START Input data

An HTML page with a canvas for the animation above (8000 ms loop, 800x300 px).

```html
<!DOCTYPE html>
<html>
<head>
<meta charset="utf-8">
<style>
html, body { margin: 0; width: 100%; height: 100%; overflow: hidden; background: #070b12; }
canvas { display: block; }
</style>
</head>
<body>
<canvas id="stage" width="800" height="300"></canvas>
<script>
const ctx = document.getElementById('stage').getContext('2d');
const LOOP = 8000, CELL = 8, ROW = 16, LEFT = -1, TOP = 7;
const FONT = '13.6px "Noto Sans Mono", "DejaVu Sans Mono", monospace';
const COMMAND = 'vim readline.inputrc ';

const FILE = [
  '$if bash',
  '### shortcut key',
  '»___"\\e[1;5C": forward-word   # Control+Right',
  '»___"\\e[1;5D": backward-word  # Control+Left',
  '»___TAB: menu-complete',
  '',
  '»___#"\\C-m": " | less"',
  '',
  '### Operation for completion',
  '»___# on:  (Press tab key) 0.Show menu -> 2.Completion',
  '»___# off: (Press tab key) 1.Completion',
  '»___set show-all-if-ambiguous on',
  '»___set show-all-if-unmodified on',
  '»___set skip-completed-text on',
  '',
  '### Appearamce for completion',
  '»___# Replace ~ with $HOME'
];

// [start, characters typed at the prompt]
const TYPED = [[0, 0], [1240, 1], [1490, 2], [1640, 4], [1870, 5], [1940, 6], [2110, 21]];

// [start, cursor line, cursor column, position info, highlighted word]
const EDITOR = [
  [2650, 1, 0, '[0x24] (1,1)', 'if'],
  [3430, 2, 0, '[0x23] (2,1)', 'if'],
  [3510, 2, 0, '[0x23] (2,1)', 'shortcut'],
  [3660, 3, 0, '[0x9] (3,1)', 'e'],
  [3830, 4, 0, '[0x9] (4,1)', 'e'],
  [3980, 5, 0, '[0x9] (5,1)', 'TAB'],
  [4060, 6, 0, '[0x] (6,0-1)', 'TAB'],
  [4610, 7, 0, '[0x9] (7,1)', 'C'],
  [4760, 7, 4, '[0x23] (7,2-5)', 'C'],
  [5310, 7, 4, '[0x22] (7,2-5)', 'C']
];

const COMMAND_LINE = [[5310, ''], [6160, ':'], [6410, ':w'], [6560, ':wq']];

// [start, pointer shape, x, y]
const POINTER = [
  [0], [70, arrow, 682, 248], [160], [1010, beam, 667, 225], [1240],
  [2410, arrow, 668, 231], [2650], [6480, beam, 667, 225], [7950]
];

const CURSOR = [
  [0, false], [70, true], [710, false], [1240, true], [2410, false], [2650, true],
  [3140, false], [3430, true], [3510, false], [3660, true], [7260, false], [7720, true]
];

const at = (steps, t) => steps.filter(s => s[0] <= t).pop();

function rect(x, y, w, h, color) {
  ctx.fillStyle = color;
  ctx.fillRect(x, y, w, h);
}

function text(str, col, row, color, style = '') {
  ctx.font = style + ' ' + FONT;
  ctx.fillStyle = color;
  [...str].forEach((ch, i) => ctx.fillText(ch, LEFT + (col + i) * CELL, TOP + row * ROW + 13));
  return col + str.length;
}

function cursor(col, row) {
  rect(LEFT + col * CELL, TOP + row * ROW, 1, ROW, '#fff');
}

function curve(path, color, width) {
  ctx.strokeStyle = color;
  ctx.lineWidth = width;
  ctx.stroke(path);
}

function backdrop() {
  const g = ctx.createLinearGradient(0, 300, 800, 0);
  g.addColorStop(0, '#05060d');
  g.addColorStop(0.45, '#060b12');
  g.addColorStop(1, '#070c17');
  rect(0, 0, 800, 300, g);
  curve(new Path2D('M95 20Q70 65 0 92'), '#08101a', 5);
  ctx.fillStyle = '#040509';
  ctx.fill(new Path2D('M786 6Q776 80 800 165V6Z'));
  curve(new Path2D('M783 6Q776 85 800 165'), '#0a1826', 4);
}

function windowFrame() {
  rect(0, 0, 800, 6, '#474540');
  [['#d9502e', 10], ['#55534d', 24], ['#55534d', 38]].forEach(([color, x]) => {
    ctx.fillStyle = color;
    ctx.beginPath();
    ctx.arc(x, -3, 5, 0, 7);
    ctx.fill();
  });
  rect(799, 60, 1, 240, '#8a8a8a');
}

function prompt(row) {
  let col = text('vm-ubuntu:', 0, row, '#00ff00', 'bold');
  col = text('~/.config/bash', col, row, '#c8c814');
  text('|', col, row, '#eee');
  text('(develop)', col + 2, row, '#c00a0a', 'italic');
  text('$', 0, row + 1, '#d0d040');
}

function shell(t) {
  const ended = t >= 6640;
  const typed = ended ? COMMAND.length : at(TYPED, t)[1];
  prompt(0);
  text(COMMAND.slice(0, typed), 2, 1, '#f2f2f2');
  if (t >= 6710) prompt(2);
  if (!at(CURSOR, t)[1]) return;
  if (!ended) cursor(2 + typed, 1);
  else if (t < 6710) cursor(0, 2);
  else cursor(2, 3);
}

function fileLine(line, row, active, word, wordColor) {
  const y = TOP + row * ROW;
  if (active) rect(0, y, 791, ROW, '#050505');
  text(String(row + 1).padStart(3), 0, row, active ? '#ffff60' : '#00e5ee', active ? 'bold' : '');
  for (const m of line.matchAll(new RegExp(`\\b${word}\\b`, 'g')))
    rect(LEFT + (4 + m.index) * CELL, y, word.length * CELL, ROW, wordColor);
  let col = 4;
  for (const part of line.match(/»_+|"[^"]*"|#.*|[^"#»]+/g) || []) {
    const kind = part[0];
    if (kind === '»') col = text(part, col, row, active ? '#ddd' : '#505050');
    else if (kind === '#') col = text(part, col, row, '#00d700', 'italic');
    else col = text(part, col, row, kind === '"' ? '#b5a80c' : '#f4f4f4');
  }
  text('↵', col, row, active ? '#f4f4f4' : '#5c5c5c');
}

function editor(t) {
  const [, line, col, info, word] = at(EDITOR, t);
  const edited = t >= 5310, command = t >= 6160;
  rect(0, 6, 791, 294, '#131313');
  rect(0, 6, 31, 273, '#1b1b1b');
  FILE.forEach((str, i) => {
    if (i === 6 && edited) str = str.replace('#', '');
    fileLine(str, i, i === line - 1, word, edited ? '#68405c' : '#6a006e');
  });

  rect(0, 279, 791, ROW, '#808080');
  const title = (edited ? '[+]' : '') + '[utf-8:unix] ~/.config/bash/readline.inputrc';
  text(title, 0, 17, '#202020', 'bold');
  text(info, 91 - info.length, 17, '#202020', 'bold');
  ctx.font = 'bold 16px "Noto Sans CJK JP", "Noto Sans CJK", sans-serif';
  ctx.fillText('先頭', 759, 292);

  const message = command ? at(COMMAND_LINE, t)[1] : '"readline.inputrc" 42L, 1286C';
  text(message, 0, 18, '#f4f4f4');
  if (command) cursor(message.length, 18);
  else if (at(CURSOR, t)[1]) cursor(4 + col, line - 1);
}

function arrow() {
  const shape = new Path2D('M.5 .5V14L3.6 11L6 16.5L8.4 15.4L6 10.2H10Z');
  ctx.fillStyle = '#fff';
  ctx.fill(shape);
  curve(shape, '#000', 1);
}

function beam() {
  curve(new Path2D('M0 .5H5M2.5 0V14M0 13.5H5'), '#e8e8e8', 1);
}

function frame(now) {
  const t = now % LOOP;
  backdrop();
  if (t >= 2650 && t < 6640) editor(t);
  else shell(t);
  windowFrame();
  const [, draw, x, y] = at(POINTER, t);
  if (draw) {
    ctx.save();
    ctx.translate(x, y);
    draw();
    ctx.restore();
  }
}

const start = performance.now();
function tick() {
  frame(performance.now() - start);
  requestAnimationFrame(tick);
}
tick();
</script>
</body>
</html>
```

END Input data
START Input data

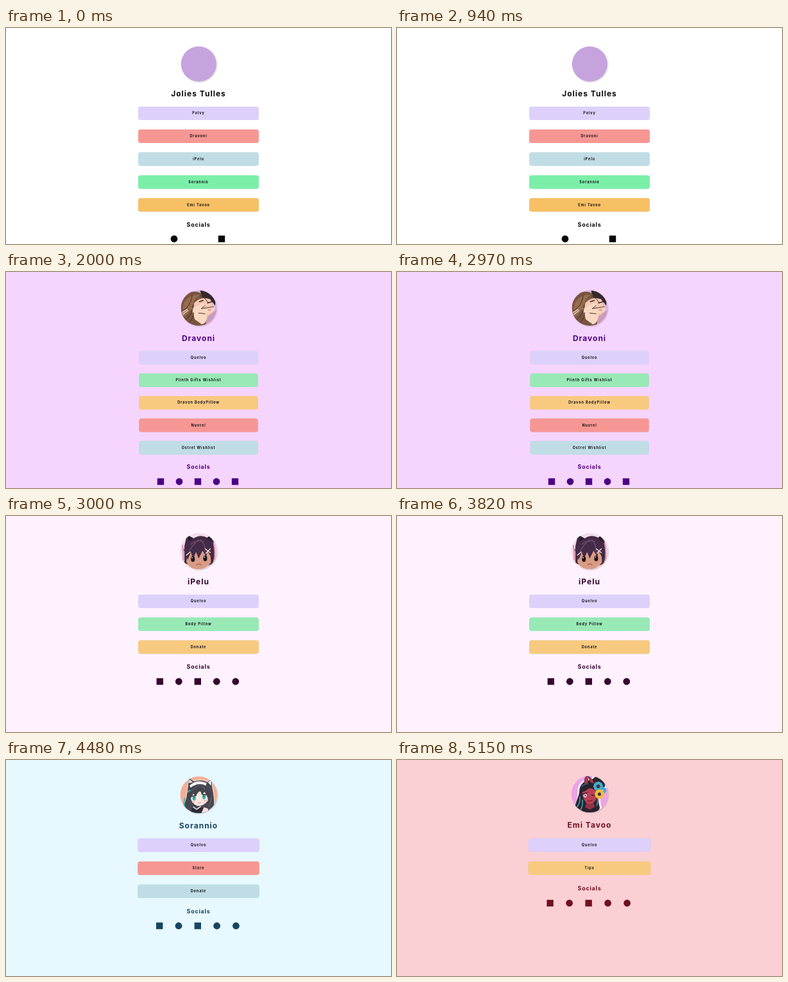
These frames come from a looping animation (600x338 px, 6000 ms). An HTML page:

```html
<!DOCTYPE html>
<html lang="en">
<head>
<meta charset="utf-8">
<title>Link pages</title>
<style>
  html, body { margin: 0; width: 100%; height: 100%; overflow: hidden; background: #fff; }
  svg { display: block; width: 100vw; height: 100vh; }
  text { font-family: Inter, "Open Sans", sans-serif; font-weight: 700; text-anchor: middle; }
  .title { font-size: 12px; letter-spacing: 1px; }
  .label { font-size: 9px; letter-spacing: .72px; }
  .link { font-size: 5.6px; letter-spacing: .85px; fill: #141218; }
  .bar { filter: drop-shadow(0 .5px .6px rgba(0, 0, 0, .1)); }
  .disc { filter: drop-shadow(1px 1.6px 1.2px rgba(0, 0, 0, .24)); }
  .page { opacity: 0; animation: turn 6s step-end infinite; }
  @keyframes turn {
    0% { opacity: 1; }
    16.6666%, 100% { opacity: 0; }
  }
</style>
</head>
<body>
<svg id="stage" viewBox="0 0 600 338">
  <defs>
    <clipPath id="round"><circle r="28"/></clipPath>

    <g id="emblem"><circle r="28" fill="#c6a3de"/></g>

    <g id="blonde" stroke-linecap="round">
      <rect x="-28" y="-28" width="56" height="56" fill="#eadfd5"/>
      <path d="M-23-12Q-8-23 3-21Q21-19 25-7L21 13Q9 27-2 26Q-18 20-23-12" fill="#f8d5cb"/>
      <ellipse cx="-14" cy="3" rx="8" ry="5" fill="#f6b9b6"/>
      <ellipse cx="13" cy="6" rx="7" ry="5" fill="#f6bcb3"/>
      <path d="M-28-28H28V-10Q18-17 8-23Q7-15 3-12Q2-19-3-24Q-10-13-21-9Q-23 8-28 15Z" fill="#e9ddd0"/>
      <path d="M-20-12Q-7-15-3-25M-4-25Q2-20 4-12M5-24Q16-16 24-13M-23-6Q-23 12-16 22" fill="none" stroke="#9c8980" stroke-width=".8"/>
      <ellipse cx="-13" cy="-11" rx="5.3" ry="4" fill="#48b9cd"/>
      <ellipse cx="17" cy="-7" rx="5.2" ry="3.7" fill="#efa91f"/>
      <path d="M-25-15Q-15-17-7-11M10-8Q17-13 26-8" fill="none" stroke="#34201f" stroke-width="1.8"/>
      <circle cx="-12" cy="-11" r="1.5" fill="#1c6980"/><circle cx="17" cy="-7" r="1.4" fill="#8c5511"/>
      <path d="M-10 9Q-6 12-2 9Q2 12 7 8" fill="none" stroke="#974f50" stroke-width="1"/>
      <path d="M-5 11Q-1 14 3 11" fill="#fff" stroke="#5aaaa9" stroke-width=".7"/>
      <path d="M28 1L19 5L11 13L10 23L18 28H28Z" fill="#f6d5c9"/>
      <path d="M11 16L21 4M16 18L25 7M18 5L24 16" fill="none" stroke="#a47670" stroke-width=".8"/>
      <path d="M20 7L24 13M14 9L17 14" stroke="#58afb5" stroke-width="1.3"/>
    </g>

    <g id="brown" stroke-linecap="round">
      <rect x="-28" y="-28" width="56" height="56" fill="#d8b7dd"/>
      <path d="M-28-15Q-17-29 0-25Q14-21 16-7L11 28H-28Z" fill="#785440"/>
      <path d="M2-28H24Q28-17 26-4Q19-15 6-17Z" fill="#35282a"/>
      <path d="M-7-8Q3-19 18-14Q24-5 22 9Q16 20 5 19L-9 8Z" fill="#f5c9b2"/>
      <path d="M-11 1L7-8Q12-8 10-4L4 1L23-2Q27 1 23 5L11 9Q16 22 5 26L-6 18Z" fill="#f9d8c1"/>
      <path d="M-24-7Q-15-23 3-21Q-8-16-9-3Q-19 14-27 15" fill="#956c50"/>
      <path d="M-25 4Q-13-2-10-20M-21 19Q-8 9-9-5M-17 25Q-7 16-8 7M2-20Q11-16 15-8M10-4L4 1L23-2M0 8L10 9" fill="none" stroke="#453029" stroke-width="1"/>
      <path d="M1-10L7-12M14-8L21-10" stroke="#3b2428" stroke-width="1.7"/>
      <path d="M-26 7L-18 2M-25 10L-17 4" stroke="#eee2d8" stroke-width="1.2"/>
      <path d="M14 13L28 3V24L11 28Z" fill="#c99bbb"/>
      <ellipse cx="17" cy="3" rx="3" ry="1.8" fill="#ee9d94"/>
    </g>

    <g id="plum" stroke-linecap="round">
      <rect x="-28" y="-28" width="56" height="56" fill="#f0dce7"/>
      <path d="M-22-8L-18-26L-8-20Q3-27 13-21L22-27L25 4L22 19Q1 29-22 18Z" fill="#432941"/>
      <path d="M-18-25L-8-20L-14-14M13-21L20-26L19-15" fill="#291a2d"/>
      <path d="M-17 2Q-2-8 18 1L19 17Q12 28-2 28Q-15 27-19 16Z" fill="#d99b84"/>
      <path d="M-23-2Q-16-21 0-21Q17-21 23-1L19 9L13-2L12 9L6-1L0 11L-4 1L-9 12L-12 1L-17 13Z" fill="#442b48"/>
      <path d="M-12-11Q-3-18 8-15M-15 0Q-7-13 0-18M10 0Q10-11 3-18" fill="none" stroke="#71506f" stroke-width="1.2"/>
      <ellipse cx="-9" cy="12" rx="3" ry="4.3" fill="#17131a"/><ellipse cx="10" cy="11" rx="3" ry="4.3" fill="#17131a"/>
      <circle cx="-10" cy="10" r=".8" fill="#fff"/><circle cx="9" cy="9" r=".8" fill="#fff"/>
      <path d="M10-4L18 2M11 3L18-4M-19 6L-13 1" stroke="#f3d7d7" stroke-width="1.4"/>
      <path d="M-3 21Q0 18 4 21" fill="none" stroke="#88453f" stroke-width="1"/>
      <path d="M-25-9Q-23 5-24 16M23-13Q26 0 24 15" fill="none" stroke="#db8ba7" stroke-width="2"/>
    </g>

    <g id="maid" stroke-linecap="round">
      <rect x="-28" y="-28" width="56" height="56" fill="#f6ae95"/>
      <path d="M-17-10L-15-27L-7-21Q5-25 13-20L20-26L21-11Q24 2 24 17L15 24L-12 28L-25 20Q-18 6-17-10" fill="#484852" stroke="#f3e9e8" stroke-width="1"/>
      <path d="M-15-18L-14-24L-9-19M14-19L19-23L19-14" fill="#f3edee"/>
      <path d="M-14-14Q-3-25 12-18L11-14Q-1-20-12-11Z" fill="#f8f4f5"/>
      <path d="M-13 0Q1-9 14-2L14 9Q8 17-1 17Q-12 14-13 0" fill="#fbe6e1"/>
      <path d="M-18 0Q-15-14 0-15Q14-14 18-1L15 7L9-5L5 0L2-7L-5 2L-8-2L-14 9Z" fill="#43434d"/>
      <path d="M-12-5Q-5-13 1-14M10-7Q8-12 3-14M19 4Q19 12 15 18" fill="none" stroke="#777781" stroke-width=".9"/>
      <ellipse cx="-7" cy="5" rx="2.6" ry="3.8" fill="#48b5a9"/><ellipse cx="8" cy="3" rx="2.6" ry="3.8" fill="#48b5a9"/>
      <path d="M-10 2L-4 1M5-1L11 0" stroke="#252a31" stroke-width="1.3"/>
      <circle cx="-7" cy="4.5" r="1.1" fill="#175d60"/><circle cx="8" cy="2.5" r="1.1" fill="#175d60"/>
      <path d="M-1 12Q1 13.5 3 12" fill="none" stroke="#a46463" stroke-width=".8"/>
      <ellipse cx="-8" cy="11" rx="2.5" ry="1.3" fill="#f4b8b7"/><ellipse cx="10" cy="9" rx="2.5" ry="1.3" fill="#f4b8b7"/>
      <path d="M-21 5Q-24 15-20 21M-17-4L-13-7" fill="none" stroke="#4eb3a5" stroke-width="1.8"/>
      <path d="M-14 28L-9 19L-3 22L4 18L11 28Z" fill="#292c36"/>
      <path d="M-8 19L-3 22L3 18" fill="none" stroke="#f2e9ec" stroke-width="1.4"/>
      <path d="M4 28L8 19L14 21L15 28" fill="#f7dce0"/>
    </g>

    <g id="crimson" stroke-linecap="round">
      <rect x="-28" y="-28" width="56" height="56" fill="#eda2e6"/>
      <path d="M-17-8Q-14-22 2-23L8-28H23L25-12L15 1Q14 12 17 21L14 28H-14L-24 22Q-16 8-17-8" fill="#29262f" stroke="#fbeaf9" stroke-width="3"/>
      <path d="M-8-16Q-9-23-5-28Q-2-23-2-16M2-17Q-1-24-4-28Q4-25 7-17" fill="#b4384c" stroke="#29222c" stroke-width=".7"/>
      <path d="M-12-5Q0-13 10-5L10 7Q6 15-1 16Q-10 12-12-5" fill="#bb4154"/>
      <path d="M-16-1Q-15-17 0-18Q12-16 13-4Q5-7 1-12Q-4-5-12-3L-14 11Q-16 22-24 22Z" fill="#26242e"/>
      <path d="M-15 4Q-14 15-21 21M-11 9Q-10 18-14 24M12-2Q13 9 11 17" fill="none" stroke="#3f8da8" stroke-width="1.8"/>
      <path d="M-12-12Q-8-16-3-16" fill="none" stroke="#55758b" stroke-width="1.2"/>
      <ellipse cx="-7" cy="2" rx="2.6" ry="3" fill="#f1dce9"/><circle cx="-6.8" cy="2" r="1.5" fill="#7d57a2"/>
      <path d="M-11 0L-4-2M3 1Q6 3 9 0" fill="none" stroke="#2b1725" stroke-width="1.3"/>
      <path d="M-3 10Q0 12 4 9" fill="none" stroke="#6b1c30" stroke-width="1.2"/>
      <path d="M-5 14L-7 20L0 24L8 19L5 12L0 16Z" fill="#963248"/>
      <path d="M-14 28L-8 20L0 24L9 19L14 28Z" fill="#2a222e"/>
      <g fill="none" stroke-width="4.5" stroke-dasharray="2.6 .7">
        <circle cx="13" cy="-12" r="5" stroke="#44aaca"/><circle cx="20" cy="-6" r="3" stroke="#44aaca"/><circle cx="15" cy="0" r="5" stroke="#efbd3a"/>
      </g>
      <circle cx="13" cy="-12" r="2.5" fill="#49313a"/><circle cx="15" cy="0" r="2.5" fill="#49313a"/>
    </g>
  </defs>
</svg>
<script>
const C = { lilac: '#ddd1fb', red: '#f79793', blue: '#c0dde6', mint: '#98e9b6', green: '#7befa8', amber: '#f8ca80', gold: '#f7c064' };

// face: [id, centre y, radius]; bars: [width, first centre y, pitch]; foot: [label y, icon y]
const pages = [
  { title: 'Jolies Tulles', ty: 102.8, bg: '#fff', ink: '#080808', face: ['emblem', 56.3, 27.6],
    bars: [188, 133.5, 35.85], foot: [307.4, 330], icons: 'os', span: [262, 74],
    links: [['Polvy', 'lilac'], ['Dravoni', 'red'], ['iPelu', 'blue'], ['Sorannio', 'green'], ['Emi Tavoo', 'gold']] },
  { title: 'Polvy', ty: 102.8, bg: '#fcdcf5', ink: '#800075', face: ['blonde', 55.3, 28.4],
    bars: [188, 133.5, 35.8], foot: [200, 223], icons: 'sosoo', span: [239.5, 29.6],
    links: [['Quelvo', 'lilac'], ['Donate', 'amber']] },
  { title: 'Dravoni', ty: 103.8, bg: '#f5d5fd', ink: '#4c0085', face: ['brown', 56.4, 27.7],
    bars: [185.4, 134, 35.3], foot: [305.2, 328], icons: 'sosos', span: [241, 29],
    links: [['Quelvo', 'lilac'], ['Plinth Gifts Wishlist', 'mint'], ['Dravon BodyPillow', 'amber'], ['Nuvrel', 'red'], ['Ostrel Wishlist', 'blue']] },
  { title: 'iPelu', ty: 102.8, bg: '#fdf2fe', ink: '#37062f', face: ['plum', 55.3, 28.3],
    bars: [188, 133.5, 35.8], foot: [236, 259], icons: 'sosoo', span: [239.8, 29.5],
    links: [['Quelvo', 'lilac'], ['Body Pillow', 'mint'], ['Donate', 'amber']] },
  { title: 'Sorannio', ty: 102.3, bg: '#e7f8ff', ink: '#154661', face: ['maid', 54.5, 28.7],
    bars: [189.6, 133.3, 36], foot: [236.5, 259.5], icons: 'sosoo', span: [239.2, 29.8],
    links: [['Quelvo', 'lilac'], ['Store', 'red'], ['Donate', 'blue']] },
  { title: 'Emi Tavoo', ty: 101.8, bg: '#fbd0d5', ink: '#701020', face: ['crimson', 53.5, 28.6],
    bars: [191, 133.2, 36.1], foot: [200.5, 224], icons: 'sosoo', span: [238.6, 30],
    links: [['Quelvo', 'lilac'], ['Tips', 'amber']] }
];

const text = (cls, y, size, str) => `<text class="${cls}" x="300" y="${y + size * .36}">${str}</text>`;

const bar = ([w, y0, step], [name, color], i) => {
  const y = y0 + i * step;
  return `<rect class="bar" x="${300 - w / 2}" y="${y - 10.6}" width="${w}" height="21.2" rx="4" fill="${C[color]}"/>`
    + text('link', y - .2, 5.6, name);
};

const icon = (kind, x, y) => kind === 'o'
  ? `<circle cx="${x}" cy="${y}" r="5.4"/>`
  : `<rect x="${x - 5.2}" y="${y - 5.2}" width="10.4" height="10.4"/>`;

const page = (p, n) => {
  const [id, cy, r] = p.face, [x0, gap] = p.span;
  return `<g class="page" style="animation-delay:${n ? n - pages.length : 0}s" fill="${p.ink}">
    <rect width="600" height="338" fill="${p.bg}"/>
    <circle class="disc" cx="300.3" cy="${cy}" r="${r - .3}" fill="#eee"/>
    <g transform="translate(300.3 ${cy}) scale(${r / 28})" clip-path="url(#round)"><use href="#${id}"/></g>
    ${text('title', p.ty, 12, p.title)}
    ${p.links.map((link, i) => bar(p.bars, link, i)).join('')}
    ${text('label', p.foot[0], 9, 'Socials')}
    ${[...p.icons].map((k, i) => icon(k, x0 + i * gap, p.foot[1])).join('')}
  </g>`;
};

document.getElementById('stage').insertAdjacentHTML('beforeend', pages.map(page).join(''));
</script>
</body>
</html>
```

END Input data

Copy here each line of the preceding records with "word" in it.

  '»___"\\e[1;5C": forward-word   # Control+Right',
  '»___"\\e[1;5D": backward-word  # Control+Left',
// [start, cursor line, cursor column, position info, highlighted word]
function fileLine(line, row, active, word, wordColor) {
  for (const m of line.matchAll(new RegExp(`\\b${word}\\b`, 'g')))
    rect(LEFT + (4 + m.index) * CELL, y, word.length * CELL, ROW, wordColor);
  const [, line, col, info, word] = at(EDITOR, t);
    fileLine(str, i, i === line - 1, word, edited ? '#68405c' : '#6a006e');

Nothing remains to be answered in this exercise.